--- WHAT YOU SHOULD DO ---
Output the line containing "621C612 621 602", then every remaining line of the entries below, exactly as written and with no other text.

--- PROVIDED RECORDS ---

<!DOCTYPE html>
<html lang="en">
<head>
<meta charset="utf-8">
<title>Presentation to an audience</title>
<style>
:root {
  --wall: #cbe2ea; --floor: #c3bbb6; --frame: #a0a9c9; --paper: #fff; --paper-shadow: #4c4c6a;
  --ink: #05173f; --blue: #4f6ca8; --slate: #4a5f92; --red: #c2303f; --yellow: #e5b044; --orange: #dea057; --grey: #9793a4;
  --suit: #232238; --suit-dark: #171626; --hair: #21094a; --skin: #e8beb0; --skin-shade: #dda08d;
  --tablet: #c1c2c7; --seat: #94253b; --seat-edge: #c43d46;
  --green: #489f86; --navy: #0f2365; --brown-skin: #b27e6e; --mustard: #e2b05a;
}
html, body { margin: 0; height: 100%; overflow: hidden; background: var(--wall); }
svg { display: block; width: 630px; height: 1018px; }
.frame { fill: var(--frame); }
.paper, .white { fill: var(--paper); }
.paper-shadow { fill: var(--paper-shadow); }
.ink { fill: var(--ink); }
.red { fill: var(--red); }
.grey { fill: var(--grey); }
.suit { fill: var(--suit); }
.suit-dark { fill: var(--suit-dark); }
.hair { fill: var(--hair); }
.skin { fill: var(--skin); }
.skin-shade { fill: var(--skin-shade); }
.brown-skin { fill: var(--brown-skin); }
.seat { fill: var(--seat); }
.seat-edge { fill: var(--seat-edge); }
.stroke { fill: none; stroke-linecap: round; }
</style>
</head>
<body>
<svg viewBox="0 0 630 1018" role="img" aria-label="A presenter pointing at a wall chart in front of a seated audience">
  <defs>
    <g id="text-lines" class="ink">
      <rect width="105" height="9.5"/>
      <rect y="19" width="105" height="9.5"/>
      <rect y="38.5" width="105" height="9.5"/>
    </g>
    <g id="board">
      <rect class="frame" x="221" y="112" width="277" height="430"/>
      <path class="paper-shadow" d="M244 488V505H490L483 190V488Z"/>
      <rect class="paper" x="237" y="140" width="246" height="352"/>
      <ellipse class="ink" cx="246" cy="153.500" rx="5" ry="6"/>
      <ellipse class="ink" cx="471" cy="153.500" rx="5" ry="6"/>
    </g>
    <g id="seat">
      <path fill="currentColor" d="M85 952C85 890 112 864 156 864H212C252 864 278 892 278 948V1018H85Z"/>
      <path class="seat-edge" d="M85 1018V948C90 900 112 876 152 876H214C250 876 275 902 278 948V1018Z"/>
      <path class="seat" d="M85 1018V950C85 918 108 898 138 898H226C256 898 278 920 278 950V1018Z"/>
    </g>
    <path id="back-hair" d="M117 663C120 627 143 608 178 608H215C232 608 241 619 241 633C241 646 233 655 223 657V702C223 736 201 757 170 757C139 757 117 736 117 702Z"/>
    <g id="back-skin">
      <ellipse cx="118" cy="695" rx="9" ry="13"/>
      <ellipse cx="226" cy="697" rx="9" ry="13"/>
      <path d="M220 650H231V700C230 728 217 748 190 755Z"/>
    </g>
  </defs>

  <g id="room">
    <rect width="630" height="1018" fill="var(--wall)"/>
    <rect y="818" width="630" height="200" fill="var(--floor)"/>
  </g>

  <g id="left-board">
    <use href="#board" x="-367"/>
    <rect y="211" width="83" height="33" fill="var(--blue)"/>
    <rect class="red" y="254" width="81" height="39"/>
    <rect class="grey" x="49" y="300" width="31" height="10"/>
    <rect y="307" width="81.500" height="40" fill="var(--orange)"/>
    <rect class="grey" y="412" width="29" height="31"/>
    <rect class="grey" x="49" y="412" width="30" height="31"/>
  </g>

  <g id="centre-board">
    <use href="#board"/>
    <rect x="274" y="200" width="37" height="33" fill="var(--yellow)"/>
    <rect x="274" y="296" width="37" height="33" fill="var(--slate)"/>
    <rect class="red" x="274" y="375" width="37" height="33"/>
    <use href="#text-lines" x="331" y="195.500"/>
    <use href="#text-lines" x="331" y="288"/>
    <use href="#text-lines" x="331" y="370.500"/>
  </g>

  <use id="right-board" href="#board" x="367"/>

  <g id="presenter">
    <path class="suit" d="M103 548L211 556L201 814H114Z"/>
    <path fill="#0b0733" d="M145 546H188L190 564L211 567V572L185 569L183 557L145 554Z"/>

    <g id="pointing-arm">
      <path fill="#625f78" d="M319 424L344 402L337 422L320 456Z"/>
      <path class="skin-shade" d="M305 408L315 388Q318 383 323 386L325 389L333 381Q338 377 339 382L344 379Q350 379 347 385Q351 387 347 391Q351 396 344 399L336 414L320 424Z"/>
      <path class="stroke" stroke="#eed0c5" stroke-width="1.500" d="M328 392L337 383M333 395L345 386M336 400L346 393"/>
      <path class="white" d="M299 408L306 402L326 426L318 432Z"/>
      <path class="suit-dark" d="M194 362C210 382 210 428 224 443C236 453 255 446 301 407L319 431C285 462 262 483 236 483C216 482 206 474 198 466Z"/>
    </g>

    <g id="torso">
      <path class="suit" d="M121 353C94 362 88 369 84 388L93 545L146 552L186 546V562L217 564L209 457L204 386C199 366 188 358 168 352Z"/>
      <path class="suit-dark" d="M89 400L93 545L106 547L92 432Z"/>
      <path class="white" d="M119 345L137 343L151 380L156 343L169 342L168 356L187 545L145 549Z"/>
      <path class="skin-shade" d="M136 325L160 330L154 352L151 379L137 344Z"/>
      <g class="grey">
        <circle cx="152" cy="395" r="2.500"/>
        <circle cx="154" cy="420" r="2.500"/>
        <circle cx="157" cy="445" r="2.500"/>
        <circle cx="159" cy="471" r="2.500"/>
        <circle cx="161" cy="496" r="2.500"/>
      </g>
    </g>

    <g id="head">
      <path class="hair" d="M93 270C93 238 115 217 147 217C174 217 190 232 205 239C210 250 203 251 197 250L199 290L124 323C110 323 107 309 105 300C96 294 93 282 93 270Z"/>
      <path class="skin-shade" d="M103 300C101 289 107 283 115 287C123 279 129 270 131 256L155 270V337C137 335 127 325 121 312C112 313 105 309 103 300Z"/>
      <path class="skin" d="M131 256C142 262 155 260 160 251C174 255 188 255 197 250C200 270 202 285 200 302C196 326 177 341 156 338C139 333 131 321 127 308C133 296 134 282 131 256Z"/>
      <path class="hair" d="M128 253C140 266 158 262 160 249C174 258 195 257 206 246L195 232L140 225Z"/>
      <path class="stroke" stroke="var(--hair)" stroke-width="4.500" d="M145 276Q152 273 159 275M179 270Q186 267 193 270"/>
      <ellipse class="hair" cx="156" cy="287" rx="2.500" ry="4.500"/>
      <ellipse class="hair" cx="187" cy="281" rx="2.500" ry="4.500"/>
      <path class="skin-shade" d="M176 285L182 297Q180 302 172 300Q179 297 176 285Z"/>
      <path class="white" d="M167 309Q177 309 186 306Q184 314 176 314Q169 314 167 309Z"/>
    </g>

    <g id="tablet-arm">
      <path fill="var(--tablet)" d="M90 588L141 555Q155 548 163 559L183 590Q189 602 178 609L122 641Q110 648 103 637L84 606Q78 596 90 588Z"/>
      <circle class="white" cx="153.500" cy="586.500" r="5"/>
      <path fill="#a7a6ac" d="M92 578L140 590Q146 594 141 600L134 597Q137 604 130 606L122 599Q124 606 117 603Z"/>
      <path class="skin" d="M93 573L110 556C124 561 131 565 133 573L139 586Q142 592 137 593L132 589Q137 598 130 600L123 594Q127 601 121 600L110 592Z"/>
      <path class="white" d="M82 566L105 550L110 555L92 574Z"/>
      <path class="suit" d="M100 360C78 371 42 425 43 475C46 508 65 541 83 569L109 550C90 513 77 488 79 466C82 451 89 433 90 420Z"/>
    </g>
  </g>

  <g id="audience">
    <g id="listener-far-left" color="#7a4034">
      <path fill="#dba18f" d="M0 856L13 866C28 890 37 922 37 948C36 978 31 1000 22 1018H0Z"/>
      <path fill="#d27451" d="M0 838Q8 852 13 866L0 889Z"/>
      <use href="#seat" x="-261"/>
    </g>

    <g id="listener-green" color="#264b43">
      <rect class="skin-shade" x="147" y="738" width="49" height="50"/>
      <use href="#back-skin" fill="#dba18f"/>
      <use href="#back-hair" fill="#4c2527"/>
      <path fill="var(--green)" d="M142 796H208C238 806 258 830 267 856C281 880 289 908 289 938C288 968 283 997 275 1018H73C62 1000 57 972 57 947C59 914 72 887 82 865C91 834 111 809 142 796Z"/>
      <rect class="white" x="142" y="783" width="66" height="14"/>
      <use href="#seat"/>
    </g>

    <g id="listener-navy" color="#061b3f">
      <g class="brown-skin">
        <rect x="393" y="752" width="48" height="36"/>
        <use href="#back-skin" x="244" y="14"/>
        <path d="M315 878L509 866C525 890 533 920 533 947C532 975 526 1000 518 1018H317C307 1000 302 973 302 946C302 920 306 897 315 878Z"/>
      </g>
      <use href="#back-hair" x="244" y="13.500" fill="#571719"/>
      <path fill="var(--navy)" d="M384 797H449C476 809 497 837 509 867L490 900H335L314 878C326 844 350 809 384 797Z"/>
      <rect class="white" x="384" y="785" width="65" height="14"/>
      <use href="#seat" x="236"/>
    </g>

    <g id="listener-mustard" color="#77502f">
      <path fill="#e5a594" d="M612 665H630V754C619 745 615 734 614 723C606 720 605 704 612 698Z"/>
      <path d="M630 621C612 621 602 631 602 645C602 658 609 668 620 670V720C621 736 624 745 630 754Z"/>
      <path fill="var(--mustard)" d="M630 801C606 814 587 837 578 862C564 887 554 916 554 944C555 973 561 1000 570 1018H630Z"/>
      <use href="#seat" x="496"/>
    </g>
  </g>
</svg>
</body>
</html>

--- COMPLETED TASK ---
      <path d="M630 621C612 621 602 631 602 645C602 658 609 668 620 670V720C621 736 624 745 630 754Z"/>
      <path fill="var(--mustard)" d="M630 801C606 814 587 837 578 862C564 887 554 916 554 944C555 973 561 1000 570 1018H630Z"/>
      <use href="#seat" x="496"/>
    </g>
  </g>
</svg>
</body>
</html>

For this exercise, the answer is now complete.